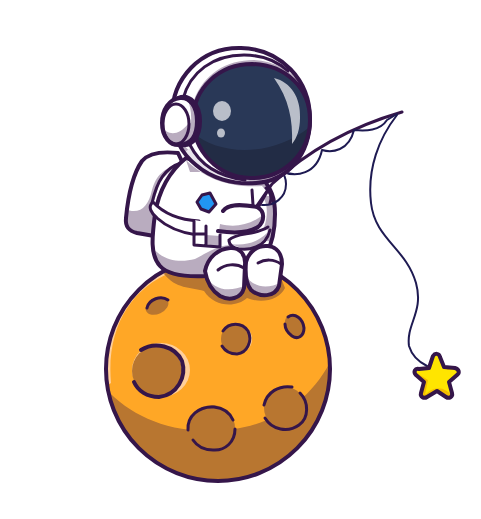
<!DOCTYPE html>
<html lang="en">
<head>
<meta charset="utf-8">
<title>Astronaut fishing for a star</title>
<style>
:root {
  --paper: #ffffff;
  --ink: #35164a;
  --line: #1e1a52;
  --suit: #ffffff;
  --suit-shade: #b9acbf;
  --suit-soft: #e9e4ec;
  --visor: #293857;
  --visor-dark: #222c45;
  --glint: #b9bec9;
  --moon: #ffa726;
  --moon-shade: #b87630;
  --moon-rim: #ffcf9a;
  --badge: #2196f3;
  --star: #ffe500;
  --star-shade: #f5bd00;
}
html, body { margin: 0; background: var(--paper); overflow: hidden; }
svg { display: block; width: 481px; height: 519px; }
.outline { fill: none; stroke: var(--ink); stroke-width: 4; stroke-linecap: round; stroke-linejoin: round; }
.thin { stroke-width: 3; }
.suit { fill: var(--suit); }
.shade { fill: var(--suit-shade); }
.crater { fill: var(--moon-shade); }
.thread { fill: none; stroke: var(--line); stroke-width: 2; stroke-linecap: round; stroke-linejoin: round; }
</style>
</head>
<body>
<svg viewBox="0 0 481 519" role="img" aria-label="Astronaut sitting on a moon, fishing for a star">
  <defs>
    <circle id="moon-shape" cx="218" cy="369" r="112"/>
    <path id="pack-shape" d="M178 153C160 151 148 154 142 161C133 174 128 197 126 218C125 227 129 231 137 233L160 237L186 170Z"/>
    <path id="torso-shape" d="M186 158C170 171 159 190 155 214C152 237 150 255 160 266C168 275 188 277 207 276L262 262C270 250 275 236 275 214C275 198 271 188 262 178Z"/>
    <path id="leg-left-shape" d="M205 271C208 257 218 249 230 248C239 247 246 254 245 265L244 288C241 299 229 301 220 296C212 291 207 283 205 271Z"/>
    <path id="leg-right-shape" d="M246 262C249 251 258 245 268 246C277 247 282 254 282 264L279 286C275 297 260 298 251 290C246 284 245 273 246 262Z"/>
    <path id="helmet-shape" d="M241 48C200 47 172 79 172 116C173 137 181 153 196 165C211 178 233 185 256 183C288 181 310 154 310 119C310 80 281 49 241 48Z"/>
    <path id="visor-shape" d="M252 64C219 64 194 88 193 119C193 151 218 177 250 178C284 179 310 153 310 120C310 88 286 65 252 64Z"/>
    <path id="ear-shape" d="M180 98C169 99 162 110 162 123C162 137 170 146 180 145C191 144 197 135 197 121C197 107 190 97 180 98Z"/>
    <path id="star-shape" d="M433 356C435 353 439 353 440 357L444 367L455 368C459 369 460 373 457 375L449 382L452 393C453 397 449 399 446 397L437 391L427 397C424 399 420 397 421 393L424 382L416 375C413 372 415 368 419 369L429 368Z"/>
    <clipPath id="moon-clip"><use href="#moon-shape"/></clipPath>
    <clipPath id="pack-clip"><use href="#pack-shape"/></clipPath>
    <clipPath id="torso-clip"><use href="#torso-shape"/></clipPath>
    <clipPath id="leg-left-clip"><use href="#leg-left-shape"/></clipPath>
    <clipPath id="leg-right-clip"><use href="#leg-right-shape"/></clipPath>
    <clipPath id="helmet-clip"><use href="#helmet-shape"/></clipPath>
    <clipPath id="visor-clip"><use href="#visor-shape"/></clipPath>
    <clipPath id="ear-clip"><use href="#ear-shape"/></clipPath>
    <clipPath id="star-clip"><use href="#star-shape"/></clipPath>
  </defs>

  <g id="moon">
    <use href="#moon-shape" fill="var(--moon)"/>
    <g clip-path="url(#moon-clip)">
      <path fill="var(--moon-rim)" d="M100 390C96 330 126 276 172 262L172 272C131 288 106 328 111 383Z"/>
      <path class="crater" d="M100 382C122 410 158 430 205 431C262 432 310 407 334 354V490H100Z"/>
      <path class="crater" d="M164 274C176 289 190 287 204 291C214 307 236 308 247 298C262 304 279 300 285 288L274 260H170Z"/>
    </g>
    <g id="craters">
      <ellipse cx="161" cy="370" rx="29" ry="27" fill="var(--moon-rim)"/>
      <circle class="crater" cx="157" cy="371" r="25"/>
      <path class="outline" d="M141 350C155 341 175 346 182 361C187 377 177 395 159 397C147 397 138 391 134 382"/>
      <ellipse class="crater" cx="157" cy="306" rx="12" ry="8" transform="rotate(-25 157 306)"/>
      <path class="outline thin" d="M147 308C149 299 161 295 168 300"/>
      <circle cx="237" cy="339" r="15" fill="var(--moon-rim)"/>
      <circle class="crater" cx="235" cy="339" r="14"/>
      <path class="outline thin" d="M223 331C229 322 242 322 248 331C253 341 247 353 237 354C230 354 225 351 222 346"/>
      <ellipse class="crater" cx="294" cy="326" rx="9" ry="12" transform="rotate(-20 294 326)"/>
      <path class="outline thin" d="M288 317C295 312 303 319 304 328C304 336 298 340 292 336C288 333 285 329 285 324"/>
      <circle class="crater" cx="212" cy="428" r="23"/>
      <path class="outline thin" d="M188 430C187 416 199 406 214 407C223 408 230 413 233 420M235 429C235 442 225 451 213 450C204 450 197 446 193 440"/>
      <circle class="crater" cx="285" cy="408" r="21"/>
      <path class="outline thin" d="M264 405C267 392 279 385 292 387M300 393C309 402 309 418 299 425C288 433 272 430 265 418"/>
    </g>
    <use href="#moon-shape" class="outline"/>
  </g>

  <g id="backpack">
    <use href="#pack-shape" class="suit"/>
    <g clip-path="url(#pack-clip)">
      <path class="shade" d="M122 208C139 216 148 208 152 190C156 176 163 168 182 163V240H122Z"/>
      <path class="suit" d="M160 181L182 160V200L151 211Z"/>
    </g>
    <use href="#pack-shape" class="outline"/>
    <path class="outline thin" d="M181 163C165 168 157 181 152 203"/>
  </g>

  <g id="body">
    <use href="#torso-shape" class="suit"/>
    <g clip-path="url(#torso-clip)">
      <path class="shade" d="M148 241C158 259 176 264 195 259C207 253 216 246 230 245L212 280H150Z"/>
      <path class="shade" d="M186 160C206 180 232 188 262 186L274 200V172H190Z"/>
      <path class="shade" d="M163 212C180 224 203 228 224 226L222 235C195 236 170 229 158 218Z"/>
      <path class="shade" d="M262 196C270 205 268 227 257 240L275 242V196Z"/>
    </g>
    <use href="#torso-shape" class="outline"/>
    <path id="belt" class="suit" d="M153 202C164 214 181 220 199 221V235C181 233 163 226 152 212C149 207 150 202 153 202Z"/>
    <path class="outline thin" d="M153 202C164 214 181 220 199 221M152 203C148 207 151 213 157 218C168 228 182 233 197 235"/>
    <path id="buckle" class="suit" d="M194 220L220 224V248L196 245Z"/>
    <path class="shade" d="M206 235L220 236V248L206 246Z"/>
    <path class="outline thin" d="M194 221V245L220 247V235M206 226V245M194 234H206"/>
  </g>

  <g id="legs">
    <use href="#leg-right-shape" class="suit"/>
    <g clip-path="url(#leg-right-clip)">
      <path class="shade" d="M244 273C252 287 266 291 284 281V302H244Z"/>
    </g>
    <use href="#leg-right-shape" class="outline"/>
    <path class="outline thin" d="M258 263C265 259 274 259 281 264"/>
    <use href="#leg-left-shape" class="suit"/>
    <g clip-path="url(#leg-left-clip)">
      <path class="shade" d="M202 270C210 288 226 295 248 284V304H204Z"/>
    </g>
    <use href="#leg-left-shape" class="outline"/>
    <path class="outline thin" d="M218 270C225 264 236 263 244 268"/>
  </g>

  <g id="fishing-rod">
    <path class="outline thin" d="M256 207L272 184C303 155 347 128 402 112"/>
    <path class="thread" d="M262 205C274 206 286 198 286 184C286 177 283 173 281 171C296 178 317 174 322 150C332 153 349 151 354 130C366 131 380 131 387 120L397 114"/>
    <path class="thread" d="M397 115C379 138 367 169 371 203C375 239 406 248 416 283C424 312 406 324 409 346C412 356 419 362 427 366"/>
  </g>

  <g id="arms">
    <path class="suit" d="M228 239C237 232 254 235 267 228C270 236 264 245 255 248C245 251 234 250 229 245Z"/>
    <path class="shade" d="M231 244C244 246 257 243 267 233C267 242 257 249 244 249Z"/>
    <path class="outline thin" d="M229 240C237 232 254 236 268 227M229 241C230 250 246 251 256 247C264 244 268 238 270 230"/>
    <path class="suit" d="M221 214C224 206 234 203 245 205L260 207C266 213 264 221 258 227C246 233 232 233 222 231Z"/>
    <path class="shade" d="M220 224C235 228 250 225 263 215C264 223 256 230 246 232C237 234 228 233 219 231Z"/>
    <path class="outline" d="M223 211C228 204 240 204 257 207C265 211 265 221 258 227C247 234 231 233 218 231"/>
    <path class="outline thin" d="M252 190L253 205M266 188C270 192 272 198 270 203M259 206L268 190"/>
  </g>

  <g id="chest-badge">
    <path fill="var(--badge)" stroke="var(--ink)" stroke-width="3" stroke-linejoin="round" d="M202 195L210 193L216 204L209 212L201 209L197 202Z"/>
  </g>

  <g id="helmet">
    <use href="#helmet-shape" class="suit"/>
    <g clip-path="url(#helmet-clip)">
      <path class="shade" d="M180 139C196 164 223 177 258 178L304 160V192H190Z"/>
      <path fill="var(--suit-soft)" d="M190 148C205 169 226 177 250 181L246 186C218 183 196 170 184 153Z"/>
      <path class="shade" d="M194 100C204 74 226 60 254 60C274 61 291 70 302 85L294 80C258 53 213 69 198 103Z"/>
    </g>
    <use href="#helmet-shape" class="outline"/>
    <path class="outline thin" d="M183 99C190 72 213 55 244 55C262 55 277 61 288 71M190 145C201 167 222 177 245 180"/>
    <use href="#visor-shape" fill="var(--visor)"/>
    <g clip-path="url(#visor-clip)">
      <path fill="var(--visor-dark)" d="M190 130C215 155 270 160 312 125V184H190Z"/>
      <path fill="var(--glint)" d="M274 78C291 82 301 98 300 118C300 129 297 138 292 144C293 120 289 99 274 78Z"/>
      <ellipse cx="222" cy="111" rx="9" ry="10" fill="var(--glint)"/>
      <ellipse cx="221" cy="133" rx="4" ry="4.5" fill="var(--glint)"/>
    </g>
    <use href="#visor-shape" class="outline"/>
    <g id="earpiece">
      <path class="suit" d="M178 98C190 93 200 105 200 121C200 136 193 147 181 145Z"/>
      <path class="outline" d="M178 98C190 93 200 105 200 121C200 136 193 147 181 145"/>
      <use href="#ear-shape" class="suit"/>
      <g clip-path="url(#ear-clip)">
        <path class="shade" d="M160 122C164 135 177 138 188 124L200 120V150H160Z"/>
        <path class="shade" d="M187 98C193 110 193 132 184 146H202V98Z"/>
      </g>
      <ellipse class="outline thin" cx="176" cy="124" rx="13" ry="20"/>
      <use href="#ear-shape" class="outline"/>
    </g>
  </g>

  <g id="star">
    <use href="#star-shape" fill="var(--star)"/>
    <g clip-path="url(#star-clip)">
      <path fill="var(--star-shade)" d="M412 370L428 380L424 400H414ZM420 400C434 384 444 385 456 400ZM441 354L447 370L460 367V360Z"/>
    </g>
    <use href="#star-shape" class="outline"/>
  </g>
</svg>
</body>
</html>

==

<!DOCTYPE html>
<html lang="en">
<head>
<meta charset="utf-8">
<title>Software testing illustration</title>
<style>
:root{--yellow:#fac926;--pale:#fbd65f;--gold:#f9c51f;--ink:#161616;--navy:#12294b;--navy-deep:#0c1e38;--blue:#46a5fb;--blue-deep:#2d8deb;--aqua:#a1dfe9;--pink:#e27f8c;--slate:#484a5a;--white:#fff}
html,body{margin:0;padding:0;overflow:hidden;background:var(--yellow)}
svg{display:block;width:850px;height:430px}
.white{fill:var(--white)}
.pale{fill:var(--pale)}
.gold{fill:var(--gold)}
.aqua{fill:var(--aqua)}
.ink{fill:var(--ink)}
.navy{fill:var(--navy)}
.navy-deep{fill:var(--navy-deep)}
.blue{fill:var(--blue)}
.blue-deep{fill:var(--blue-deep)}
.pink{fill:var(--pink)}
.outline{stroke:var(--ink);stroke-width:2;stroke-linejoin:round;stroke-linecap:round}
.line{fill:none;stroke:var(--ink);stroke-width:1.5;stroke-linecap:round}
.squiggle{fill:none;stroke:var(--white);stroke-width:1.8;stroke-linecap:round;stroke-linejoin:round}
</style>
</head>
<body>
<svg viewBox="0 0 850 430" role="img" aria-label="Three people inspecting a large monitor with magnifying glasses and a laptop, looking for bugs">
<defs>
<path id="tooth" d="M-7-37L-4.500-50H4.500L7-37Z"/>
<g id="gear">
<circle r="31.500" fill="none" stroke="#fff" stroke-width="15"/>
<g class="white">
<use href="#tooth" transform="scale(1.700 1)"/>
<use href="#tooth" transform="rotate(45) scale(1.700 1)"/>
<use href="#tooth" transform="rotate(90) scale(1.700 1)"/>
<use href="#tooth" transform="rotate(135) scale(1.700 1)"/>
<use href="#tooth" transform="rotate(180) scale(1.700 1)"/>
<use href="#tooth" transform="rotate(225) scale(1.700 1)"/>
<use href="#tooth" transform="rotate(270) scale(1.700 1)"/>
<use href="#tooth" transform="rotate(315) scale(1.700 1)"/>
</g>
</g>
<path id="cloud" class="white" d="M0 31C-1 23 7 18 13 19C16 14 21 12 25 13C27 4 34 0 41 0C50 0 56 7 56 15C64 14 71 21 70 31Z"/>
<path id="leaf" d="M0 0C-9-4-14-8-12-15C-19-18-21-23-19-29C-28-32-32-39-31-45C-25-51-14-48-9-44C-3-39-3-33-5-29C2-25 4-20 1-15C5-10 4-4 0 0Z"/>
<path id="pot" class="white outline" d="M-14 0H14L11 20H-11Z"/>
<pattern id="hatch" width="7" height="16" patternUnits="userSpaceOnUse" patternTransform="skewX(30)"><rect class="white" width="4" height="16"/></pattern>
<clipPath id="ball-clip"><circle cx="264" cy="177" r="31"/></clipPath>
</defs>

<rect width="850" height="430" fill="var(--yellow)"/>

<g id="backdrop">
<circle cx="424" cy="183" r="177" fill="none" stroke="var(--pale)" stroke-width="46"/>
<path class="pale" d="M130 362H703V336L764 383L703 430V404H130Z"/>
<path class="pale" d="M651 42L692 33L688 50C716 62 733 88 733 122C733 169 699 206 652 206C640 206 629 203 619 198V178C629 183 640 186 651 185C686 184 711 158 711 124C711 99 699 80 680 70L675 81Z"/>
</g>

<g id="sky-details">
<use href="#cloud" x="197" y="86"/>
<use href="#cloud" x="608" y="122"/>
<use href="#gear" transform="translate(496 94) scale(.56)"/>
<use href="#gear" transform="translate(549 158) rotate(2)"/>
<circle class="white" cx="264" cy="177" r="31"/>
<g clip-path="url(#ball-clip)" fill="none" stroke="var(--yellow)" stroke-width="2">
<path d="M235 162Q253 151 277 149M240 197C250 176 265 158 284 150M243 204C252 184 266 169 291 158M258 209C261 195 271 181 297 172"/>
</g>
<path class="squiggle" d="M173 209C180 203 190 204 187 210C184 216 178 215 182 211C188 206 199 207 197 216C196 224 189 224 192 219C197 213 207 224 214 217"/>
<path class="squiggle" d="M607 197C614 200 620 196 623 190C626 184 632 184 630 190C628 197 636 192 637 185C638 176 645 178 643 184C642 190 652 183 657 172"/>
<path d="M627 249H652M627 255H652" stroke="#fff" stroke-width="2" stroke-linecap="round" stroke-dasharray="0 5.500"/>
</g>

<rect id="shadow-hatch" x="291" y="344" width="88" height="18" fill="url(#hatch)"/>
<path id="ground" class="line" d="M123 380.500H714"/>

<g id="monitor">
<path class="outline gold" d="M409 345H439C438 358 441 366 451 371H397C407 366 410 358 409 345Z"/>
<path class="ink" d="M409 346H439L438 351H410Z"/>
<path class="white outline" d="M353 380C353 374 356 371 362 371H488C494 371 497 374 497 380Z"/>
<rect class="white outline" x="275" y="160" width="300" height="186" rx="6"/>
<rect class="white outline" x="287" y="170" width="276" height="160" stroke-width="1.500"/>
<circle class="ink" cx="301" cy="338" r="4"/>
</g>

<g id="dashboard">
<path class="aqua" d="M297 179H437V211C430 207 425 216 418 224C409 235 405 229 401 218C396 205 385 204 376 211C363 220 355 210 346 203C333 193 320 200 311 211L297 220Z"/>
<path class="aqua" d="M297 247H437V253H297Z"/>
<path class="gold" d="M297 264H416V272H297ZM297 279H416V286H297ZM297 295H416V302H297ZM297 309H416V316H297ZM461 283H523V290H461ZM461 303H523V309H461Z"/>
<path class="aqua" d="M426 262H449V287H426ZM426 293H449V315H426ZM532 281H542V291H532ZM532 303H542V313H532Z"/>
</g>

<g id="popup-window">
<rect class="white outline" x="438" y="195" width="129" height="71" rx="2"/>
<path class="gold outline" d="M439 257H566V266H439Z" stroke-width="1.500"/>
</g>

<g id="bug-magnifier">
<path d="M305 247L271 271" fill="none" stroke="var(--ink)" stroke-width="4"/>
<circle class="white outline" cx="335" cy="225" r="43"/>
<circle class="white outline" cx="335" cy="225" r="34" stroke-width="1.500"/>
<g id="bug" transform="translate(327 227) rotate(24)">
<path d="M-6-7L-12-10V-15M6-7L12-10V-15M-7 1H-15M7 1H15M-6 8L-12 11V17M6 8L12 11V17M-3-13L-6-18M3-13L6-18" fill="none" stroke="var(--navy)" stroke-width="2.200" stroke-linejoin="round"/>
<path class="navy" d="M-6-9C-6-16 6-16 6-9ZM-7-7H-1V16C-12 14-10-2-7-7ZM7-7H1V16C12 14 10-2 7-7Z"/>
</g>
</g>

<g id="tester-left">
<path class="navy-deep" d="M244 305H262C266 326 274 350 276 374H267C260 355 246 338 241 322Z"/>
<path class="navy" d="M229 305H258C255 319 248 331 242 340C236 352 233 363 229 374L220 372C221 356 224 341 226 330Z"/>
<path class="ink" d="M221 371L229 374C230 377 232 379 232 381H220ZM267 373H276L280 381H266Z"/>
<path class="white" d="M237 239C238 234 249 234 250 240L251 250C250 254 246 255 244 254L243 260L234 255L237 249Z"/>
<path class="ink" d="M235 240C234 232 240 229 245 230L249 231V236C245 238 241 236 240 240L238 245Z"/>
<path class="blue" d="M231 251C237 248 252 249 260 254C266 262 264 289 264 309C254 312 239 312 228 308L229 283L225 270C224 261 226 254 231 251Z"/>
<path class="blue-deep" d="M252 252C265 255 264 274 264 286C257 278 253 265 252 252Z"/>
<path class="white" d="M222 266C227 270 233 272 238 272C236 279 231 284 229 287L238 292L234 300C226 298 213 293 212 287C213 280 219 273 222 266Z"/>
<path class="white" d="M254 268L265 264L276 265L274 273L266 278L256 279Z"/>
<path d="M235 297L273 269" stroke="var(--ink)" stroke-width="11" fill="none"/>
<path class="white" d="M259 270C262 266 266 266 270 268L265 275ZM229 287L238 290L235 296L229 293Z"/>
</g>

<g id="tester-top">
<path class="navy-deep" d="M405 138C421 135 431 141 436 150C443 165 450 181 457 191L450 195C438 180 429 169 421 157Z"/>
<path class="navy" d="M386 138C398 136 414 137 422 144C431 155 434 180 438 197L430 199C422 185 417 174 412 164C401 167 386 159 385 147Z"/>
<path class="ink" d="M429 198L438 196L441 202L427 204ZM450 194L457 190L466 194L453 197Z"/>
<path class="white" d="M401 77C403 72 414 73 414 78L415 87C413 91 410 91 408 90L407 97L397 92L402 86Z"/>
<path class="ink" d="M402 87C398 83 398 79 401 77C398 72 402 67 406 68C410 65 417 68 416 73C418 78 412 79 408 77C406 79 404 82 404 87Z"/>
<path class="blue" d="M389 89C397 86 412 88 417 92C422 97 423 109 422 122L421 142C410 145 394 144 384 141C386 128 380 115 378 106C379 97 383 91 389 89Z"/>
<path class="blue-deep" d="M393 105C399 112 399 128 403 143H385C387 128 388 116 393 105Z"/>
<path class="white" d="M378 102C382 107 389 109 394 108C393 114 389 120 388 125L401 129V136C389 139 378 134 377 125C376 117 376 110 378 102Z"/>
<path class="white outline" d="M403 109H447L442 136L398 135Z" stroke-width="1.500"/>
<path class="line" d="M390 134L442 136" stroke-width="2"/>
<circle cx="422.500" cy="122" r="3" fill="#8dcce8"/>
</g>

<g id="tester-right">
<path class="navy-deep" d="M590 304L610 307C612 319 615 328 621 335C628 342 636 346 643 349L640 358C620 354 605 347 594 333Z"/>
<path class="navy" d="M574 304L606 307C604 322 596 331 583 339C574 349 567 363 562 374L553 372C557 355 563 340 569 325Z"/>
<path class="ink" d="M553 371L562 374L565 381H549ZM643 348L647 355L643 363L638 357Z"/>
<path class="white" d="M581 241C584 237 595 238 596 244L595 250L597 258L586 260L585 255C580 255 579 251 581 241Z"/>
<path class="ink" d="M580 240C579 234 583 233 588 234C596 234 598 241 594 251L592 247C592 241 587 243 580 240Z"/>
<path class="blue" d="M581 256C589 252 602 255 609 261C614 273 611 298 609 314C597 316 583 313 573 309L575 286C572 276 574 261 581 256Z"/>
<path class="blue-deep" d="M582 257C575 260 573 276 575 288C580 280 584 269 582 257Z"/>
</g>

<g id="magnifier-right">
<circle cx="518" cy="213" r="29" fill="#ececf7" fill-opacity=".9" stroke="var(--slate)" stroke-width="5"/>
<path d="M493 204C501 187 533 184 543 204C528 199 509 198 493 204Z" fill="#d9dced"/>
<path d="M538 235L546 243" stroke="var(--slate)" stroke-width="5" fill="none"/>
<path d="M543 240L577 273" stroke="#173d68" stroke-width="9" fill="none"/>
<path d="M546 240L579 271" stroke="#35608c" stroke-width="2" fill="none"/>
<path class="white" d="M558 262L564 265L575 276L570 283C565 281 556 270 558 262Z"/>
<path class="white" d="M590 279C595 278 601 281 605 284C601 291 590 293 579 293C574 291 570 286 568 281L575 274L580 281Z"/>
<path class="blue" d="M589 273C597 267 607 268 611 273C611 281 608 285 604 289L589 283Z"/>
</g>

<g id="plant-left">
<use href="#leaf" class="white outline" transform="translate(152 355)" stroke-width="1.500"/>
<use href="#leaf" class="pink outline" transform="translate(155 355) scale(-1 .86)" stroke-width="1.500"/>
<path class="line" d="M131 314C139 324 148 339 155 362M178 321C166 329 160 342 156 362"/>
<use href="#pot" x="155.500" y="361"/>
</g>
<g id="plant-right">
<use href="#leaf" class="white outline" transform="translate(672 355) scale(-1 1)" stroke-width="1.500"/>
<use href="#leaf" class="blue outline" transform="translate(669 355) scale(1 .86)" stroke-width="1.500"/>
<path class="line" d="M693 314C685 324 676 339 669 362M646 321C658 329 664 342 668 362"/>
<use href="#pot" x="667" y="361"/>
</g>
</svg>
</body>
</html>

- What to work on -
What belongs in the answer is each line of the data that has the word "tooth".

- Solution for this task -
<path id="tooth" d="M-7-37L-4.500-50H4.500L7-37Z"/>
<use href="#tooth" transform="scale(1.700 1)"/>
<use href="#tooth" transform="rotate(45) scale(1.700 1)"/>
<use href="#tooth" transform="rotate(90) scale(1.700 1)"/>
<use href="#tooth" transform="rotate(135) scale(1.700 1)"/>
<use href="#tooth" transform="rotate(180) scale(1.700 1)"/>
<use href="#tooth" transform="rotate(225) scale(1.700 1)"/>
<use href="#tooth" transform="rotate(270) scale(1.700 1)"/>
<use href="#tooth" transform="rotate(315) scale(1.700 1)"/>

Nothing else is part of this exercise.